-- Data provided follows --

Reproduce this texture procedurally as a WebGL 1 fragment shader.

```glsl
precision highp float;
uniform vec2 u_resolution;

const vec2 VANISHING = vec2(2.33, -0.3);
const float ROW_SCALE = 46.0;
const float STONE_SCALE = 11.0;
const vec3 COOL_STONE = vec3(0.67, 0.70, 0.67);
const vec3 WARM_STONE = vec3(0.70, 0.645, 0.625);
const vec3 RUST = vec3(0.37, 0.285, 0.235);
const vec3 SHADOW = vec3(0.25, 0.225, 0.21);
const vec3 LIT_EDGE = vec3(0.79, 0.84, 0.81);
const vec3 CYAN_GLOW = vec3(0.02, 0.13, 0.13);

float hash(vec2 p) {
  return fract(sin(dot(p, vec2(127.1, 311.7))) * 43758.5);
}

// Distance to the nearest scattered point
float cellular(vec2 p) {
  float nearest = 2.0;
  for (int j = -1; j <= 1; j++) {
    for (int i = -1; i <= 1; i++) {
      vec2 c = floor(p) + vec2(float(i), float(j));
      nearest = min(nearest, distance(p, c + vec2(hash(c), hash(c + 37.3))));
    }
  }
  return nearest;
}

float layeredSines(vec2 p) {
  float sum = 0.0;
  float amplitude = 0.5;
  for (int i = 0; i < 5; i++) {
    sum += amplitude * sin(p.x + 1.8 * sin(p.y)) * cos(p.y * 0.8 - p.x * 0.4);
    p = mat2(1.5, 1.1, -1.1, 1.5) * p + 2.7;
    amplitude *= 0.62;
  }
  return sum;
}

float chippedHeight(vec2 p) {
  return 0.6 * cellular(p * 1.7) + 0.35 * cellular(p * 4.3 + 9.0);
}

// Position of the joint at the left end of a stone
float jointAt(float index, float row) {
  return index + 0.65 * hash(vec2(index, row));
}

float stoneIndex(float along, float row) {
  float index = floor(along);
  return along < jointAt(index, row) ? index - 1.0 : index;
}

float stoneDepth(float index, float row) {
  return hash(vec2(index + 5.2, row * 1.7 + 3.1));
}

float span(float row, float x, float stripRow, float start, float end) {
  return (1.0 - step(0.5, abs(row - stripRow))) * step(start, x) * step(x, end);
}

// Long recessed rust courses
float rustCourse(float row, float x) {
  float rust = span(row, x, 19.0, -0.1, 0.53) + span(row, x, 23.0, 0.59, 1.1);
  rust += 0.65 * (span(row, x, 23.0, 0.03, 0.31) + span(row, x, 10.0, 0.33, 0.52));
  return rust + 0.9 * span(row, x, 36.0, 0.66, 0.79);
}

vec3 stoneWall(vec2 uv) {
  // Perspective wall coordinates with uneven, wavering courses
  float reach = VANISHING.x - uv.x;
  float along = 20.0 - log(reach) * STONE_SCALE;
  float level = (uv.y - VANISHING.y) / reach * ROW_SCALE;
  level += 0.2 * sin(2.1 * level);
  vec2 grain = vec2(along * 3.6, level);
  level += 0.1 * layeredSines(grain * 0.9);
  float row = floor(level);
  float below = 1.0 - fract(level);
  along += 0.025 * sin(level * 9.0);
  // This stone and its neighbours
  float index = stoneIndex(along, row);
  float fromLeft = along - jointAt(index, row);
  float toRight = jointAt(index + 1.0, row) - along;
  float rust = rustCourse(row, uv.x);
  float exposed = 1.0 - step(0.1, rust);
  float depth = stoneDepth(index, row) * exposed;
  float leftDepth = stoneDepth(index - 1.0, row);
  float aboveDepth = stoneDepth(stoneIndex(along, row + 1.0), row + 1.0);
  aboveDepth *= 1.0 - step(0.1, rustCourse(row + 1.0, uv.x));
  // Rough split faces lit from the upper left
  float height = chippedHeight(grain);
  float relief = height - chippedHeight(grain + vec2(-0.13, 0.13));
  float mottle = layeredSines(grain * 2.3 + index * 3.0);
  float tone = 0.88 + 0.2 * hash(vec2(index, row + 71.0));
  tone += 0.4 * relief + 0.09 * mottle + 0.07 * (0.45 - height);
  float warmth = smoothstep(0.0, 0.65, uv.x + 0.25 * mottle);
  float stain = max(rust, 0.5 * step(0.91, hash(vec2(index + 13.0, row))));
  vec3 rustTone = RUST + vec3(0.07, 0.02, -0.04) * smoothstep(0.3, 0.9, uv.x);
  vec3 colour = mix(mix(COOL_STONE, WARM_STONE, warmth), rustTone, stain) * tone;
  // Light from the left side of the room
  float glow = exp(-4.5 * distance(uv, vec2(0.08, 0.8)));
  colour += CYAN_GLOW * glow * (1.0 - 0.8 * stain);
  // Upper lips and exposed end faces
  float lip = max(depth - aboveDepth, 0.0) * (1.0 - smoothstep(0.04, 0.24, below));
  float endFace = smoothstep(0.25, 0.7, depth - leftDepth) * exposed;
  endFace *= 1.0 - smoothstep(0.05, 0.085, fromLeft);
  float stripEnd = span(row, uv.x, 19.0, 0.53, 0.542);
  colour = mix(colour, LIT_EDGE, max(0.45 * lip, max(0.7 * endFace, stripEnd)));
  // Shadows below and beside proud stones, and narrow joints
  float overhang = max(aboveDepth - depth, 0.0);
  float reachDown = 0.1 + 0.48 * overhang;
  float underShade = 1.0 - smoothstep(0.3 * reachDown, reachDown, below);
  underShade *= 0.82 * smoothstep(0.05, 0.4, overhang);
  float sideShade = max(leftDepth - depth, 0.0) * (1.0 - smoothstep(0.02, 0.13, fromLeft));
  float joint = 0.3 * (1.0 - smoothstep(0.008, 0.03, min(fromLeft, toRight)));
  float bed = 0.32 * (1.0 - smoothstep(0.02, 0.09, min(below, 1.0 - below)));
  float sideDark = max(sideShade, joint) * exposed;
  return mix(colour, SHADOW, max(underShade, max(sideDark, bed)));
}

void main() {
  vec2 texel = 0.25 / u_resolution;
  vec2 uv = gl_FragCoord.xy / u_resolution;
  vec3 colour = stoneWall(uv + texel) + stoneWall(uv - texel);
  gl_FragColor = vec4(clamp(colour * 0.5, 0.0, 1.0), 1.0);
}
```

-- Data provided concluded --

Exercise objective: Print the entries once more, character for character.

Answer to the exercise:
Reproduce this texture procedurally as a WebGL 1 fragment shader.

```glsl
precision highp float;
uniform vec2 u_resolution;

const vec2 VANISHING = vec2(2.33, -0.3);
const float ROW_SCALE = 46.0;
const float STONE_SCALE = 11.0;
const vec3 COOL_STONE = vec3(0.67, 0.70, 0.67);
const vec3 WARM_STONE = vec3(0.70, 0.645, 0.625);
const vec3 RUST = vec3(0.37, 0.285, 0.235);
const vec3 SHADOW = vec3(0.25, 0.225, 0.21);
const vec3 LIT_EDGE = vec3(0.79, 0.84, 0.81);
const vec3 CYAN_GLOW = vec3(0.02, 0.13, 0.13);

float hash(vec2 p) {
  return fract(sin(dot(p, vec2(127.1, 311.7))) * 43758.5);
}

// Distance to the nearest scattered point
float cellular(vec2 p) {
  float nearest = 2.0;
  for (int j = -1; j <= 1; j++) {
    for (int i = -1; i <= 1; i++) {
      vec2 c = floor(p) + vec2(float(i), float(j));
      nearest = min(nearest, distance(p, c + vec2(hash(c), hash(c + 37.3))));
    }
  }
  return nearest;
}

float layeredSines(vec2 p) {
  float sum = 0.0;
  float amplitude = 0.5;
  for (int i = 0; i < 5; i++) {
    sum += amplitude * sin(p.x + 1.8 * sin(p.y)) * cos(p.y * 0.8 - p.x * 0.4);
    p = mat2(1.5, 1.1, -1.1, 1.5) * p + 2.7;
    amplitude *= 0.62;
  }
  return sum;
}

float chippedHeight(vec2 p) {
  return 0.6 * cellular(p * 1.7) + 0.35 * cellular(p * 4.3 + 9.0);
}

// Position of the joint at the left end of a stone
float jointAt(float index, float row) {
  return index + 0.65 * hash(vec2(index, row));
}

float stoneIndex(float along, float row) {
  float index = floor(along);
  return along < jointAt(index, row) ? index - 1.0 : index;
}

float stoneDepth(float index, float row) {
  return hash(vec2(index + 5.2, row * 1.7 + 3.1));
}

float span(float row, float x, float stripRow, float start, float end) {
  return (1.0 - step(0.5, abs(row - stripRow))) * step(start, x) * step(x, end);
}

// Long recessed rust courses
float rustCourse(float row, float x) {
  float rust = span(row, x, 19.0, -0.1, 0.53) + span(row, x, 23.0, 0.59, 1.1);
  rust += 0.65 * (span(row, x, 23.0, 0.03, 0.31) + span(row, x, 10.0, 0.33, 0.52));
  return rust + 0.9 * span(row, x, 36.0, 0.66, 0.79);
}

vec3 stoneWall(vec2 uv) {
  // Perspective wall coordinates with uneven, wavering courses
  float reach = VANISHING.x - uv.x;
  float along = 20.0 - log(reach) * STONE_SCALE;
  float level = (uv.y - VANISHING.y) / reach * ROW_SCALE;
  level += 0.2 * sin(2.1 * level);
  vec2 grain = vec2(along * 3.6, level);
  level += 0.1 * layeredSines(grain * 0.9);
  float row = floor(level);
  float below = 1.0 - fract(level);
  along += 0.025 * sin(level * 9.0);
  // This stone and its neighbours
  float index = stoneIndex(along, row);
  float fromLeft = along - jointAt(index, row);
  float toRight = jointAt(index + 1.0, row) - along;
  float rust = rustCourse(row, uv.x);
  float exposed = 1.0 - step(0.1, rust);
  float depth = stoneDepth(index, row) * exposed;
  float leftDepth = stoneDepth(index - 1.0, row);
  float aboveDepth = stoneDepth(stoneIndex(along, row + 1.0), row + 1.0);
  aboveDepth *= 1.0 - step(0.1, rustCourse(row + 1.0, uv.x));
  // Rough split faces lit from the upper left
  float height = chippedHeight(grain);
  float relief = height - chippedHeight(grain + vec2(-0.13, 0.13));
  float mottle = layeredSines(grain * 2.3 + index * 3.0);
  float tone = 0.88 + 0.2 * hash(vec2(index, row + 71.0));
  tone += 0.4 * relief + 0.09 * mottle + 0.07 * (0.45 - height);
  float warmth = smoothstep(0.0, 0.65, uv.x + 0.25 * mottle);
  float stain = max(rust, 0.5 * step(0.91, hash(vec2(index + 13.0, row))));
  vec3 rustTone = RUST + vec3(0.07, 0.02, -0.04) * smoothstep(0.3, 0.9, uv.x);
  vec3 colour = mix(mix(COOL_STONE, WARM_STONE, warmth), rustTone, stain) * tone;
  // Light from the left side of the room
  float glow = exp(-4.5 * distance(uv, vec2(0.08, 0.8)));
  colour += CYAN_GLOW * glow * (1.0 - 0.8 * stain);
  // Upper lips and exposed end faces
  float lip = max(depth - aboveDepth, 0.0) * (1.0 - smoothstep(0.04, 0.24, below));
  float endFace = smoothstep(0.25, 0.7, depth - leftDepth) * exposed;
  endFace *= 1.0 - smoothstep(0.05, 0.085, fromLeft);
  float stripEnd = span(row, uv.x, 19.0, 0.53, 0.542);
  colour = mix(colour, LIT_EDGE, max(0.45 * lip, max(0.7 * endFace, stripEnd)));
  // Shadows below and beside proud stones, and narrow joints
  float overhang = max(aboveDepth - depth, 0.0);
  float reachDown = 0.1 + 0.48 * overhang;
  float underShade = 1.0 - smoothstep(0.3 * reachDown, reachDown, below);
  underShade *= 0.82 * smoothstep(0.05, 0.4, overhang);
  float sideShade = max(leftDepth - depth, 0.0) * (1.0 - smoothstep(0.02, 0.13, fromLeft));
  float joint = 0.3 * (1.0 - smoothstep(0.008, 0.03, min(fromLeft, toRight)));
  float bed = 0.32 * (1.0 - smoothstep(0.02, 0.09, min(below, 1.0 - below)));
  float sideDark = max(sideShade, joint) * exposed;
  return mix(colour, SHADOW, max(underShade, max(sideDark, bed)));
}

void main() {
  vec2 texel = 0.25 / u_resolution;
  vec2 uv = gl_FragCoord.xy / u_resolution;
  vec3 colour = stoneWall(uv + texel) + stoneWall(uv - texel);
  gl_FragColor = vec4(clamp(colour * 0.5, 0.0, 1.0), 1.0);
}
```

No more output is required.